» Task statement: Lines from the records below that contain the word "title" are to be copied out.

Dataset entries
*** Begin section ***

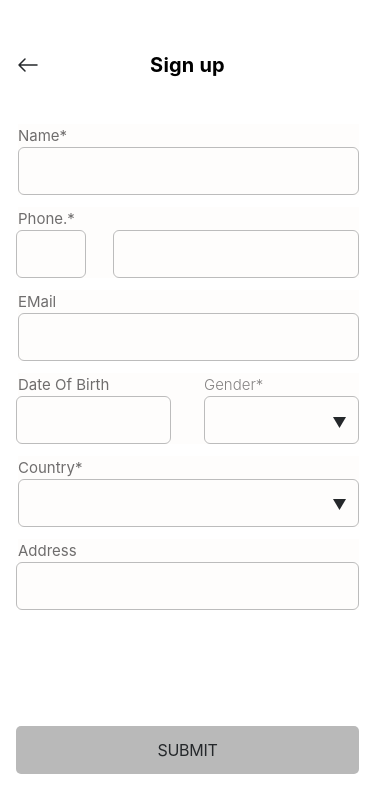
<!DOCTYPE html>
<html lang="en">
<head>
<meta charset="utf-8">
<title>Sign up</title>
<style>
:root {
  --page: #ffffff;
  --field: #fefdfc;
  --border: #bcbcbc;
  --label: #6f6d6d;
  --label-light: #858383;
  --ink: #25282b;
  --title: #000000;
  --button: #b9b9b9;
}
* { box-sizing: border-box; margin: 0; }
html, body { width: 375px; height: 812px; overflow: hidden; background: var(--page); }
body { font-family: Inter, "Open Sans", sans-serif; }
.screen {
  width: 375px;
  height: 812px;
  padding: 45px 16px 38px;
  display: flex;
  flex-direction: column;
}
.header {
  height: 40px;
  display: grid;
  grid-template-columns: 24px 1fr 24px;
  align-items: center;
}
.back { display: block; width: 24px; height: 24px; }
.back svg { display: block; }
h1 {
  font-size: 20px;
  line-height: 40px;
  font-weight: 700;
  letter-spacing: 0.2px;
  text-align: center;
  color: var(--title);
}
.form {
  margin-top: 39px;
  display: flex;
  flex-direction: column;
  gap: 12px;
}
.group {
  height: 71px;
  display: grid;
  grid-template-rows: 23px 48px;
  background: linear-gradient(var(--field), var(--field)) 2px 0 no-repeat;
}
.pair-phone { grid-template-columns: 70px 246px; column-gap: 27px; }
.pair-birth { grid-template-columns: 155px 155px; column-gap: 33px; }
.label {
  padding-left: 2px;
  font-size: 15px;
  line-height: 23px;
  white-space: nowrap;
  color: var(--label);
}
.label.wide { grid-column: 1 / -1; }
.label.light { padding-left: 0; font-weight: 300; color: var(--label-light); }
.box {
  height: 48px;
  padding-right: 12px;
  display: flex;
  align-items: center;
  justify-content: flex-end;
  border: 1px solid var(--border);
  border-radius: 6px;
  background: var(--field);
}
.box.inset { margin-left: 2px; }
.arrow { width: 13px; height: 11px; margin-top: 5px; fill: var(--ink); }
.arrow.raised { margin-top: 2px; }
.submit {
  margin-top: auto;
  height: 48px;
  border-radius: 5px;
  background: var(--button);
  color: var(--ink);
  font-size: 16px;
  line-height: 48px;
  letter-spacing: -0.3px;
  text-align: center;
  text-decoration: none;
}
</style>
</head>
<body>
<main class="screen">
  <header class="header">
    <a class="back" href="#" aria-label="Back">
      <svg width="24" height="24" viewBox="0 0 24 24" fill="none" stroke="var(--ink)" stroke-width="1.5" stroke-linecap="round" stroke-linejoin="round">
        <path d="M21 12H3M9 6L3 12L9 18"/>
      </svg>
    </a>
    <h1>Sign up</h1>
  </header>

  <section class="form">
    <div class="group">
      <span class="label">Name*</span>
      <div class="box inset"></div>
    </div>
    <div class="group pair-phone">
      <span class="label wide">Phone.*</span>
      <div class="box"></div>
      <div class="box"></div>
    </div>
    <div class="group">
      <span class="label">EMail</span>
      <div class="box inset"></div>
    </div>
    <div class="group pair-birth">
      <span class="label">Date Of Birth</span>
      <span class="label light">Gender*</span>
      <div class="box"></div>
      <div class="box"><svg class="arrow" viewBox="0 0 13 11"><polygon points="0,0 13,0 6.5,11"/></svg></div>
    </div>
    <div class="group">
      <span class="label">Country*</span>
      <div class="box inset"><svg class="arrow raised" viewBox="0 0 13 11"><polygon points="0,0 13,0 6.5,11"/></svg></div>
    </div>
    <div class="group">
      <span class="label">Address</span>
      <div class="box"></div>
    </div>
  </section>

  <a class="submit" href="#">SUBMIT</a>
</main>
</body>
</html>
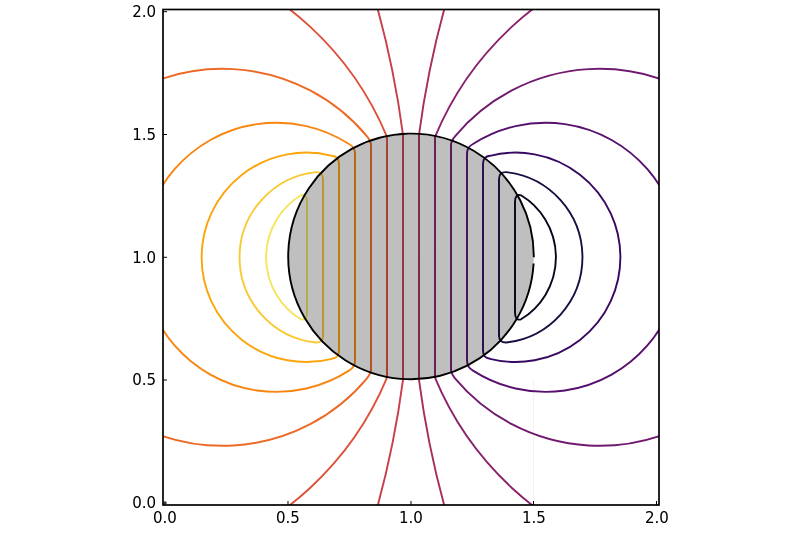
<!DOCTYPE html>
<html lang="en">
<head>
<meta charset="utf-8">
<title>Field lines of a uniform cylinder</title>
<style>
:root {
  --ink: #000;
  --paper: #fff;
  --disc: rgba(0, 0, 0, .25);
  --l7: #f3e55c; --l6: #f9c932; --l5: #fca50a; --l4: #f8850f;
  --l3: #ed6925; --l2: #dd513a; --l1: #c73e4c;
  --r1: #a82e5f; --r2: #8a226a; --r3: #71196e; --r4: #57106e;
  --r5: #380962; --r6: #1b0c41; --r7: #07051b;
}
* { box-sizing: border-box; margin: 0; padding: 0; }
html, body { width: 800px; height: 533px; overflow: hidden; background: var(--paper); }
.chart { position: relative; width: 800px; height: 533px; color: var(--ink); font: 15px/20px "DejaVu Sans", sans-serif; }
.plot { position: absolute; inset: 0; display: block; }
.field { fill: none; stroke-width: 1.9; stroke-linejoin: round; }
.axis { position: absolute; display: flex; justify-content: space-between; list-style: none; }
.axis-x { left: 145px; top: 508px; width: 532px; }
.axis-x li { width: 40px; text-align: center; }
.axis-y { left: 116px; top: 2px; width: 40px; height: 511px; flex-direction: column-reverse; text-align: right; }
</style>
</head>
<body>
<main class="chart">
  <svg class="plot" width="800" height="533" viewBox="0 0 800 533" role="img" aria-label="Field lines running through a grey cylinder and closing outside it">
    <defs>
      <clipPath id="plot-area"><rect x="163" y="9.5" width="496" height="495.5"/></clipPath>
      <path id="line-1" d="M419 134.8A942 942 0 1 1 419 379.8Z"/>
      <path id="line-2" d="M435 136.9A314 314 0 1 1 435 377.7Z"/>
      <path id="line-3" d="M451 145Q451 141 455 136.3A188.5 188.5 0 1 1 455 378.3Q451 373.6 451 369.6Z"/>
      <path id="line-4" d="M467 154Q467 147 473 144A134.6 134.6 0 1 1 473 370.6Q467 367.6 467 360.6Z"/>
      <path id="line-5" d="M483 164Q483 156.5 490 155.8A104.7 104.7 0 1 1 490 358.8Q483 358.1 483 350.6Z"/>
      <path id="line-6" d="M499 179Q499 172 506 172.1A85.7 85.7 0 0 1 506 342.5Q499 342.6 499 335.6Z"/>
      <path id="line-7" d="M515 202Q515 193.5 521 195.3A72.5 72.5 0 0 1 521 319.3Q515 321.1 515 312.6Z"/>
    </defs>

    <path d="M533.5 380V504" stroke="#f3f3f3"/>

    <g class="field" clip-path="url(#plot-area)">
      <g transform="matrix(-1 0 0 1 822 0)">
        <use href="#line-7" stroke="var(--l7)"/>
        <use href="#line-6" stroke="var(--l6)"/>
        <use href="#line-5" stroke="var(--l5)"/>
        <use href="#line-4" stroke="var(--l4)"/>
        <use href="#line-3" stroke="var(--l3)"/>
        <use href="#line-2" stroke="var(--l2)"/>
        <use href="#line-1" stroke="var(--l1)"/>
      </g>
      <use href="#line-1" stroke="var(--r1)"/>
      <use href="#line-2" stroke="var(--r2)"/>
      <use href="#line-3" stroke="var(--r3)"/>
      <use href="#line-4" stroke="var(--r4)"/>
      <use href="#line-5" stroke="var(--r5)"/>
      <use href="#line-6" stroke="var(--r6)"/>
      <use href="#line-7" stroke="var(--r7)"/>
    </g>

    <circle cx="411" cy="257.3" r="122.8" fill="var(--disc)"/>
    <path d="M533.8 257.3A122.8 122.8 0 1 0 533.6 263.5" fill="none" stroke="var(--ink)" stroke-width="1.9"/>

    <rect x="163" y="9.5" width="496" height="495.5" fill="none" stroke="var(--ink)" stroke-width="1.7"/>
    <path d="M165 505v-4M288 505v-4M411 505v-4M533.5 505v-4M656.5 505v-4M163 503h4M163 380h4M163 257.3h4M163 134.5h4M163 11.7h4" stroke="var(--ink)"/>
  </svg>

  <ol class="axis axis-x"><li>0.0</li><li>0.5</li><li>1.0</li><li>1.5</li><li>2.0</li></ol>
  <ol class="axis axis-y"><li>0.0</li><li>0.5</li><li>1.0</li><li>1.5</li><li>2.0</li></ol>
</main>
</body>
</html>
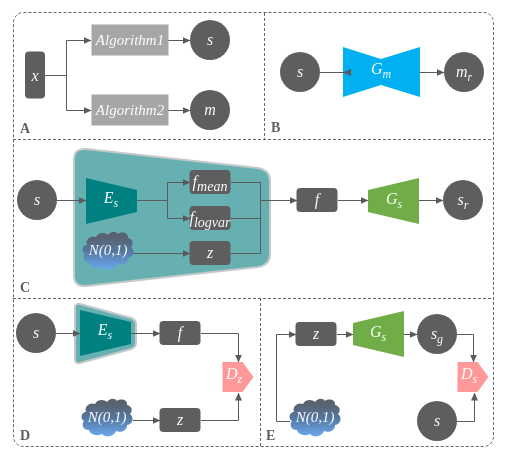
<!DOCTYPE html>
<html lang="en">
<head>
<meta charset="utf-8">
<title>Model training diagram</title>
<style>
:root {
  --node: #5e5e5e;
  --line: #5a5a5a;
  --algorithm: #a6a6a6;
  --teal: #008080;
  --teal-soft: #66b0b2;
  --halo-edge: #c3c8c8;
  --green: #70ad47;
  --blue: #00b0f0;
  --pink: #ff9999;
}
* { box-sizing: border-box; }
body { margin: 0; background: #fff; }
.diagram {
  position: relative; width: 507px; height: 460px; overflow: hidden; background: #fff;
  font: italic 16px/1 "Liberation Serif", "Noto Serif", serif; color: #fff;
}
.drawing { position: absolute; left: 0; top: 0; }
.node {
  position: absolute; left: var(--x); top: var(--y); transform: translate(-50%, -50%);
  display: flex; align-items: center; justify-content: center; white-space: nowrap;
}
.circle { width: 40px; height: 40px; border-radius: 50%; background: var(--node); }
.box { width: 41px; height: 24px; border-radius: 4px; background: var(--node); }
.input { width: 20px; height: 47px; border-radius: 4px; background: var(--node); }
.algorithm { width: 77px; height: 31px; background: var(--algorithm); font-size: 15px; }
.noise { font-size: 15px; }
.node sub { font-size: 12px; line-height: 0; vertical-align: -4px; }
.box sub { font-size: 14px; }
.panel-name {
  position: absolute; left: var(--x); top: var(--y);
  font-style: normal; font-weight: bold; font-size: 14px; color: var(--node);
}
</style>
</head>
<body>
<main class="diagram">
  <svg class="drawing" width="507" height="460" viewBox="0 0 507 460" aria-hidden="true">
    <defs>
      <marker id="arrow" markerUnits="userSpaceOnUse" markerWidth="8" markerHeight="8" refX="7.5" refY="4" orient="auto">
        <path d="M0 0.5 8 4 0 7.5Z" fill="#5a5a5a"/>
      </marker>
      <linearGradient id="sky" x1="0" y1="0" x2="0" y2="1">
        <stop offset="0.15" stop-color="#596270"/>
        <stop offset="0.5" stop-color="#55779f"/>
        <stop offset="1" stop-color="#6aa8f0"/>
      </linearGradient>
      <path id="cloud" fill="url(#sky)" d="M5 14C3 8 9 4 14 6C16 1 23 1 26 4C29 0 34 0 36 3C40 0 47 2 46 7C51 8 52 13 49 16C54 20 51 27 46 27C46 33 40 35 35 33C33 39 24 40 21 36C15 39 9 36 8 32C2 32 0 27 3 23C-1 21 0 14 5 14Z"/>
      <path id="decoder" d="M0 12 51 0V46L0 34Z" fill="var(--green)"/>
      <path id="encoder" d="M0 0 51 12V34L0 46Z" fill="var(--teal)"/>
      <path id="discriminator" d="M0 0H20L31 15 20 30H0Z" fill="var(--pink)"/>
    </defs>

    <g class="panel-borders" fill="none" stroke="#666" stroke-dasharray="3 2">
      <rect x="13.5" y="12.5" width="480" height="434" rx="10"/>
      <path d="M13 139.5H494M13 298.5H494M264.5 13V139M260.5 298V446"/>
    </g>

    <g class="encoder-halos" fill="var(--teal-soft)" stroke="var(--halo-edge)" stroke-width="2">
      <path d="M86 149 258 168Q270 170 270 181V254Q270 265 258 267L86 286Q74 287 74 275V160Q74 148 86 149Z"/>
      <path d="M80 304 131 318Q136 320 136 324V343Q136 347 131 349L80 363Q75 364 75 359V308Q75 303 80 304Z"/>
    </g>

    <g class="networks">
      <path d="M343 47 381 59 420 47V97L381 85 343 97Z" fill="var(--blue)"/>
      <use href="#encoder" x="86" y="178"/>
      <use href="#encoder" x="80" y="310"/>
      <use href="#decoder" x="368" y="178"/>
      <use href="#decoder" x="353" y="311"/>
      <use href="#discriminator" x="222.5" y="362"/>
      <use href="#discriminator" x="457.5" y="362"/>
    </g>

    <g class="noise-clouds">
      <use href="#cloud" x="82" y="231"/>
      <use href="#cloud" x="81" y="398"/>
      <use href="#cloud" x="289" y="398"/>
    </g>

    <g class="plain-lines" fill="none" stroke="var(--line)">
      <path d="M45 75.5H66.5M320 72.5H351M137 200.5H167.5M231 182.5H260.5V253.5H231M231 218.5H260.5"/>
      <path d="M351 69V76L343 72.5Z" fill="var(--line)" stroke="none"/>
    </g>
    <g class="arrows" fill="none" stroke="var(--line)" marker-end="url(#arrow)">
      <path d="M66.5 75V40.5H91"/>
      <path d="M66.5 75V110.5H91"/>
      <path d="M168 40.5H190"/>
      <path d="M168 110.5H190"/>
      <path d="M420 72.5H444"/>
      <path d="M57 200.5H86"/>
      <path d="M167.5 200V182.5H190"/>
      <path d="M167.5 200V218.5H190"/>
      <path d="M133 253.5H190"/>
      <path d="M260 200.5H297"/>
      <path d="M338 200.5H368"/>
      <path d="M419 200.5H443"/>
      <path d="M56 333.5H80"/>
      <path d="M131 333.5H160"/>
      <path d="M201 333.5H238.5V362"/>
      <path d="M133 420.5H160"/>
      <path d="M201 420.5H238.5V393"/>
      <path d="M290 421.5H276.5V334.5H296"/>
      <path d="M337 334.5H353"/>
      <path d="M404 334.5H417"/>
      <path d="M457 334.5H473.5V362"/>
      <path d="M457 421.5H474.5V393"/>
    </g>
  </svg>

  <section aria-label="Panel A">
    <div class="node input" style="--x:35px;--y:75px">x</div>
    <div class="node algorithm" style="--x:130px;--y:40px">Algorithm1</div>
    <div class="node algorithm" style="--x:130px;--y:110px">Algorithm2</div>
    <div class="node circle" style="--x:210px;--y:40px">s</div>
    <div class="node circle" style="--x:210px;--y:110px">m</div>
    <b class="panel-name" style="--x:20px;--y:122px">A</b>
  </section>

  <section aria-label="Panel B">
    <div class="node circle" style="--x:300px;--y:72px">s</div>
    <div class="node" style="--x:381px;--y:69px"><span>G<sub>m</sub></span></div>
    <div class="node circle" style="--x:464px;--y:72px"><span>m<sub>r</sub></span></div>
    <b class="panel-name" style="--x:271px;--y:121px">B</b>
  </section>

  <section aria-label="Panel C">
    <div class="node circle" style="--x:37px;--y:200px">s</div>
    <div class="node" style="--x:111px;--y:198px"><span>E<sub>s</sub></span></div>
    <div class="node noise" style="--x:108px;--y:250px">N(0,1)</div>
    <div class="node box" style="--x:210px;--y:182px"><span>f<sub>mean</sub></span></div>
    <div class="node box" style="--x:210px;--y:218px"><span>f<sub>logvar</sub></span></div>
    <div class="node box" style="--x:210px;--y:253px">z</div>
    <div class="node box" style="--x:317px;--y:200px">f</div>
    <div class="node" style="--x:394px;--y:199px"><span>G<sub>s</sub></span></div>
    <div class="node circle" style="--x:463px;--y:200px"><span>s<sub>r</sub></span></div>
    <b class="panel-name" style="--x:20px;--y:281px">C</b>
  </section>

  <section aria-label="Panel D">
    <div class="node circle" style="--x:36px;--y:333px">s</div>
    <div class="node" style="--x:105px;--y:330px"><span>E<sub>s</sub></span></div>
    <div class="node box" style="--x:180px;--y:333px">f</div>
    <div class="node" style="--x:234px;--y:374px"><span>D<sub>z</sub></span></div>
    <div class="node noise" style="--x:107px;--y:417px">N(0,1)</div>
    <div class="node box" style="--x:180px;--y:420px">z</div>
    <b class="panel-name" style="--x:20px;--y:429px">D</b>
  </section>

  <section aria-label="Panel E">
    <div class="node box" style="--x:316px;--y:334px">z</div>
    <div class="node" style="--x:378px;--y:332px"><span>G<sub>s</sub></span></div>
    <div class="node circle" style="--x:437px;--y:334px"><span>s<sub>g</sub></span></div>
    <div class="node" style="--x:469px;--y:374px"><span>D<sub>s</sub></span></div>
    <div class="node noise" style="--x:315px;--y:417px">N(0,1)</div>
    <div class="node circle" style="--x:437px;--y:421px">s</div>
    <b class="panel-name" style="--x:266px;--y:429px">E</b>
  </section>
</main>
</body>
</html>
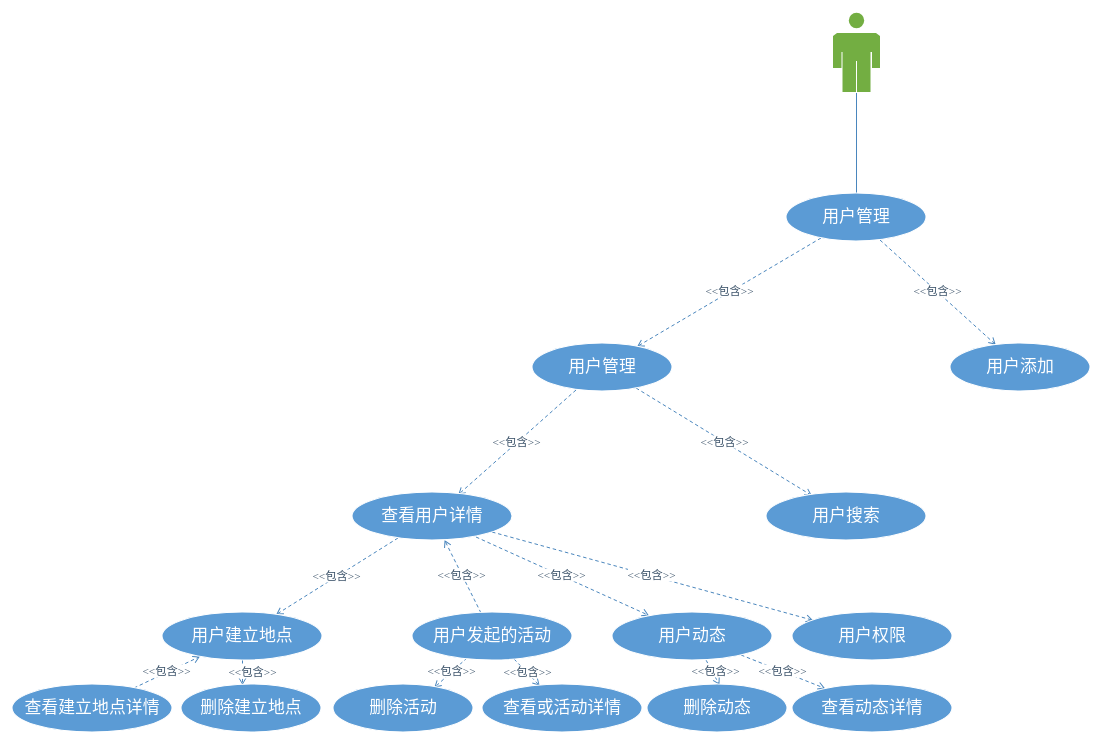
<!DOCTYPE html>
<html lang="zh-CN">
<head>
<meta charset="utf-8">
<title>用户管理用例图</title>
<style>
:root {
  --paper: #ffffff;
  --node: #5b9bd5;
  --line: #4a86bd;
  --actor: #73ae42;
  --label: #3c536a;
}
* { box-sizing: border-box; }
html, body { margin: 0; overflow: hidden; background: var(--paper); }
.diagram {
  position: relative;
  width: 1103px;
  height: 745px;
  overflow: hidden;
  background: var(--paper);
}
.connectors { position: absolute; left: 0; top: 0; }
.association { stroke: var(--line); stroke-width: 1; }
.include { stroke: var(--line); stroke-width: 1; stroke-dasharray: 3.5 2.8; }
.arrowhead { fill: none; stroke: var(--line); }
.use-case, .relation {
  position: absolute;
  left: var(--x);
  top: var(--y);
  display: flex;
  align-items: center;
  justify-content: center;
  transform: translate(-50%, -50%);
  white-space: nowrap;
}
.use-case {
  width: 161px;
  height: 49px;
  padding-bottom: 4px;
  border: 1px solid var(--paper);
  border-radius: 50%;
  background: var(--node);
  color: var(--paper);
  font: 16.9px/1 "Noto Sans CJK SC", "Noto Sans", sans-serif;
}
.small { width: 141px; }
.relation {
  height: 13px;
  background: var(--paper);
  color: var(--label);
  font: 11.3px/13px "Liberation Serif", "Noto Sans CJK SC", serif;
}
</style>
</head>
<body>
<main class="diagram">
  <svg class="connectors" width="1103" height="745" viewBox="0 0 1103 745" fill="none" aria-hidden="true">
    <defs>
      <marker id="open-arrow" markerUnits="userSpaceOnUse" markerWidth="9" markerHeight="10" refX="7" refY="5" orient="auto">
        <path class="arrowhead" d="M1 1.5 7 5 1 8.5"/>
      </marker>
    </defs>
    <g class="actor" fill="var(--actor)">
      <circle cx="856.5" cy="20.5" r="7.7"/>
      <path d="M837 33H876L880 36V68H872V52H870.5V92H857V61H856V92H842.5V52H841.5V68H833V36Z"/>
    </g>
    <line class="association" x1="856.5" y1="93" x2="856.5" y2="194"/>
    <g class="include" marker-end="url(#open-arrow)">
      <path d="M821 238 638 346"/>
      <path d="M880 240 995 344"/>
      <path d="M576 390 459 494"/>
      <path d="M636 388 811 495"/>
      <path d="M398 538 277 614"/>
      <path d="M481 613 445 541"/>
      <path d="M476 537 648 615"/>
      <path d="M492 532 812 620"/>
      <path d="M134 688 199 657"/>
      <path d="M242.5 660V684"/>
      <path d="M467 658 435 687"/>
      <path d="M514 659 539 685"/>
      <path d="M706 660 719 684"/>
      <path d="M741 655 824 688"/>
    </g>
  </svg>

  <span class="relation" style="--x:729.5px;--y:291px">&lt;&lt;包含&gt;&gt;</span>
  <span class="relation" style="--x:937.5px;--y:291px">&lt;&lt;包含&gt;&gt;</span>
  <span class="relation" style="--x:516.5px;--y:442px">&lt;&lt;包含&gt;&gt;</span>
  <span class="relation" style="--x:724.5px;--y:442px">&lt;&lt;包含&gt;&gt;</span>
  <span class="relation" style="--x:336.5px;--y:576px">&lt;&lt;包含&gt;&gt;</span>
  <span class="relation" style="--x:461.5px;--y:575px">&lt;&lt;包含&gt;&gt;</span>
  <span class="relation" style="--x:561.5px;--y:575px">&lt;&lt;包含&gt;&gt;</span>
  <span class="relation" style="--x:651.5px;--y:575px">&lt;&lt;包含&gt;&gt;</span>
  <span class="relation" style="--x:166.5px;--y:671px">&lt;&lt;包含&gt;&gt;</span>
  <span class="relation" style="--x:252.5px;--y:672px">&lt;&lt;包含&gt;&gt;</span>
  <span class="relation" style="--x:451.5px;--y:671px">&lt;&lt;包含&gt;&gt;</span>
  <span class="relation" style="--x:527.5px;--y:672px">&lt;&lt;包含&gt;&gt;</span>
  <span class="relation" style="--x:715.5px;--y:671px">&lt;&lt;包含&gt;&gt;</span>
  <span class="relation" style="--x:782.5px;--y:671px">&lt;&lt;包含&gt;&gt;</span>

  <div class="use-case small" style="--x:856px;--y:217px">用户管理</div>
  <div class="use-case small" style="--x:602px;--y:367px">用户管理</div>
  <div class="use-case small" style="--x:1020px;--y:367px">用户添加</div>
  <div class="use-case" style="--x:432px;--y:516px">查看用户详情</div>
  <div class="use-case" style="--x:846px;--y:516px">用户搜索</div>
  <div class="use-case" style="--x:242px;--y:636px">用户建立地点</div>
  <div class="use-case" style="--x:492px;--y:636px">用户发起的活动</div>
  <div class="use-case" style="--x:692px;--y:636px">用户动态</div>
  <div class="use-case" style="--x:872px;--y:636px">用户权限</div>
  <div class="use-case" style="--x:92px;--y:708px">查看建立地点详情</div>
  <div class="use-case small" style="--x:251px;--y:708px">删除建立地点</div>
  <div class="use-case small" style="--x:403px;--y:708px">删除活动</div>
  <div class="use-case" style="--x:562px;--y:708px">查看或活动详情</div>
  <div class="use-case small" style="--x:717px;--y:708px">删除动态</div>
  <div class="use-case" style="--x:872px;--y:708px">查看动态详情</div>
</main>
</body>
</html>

*** End section ***

» Solution:
<title>Sign up</title>
  --title: #000000;
  color: var(--title);
<title>Field lines of a uniform cylinder</title>
<title>Model training diagram</title>
<title>用户管理用例图</title>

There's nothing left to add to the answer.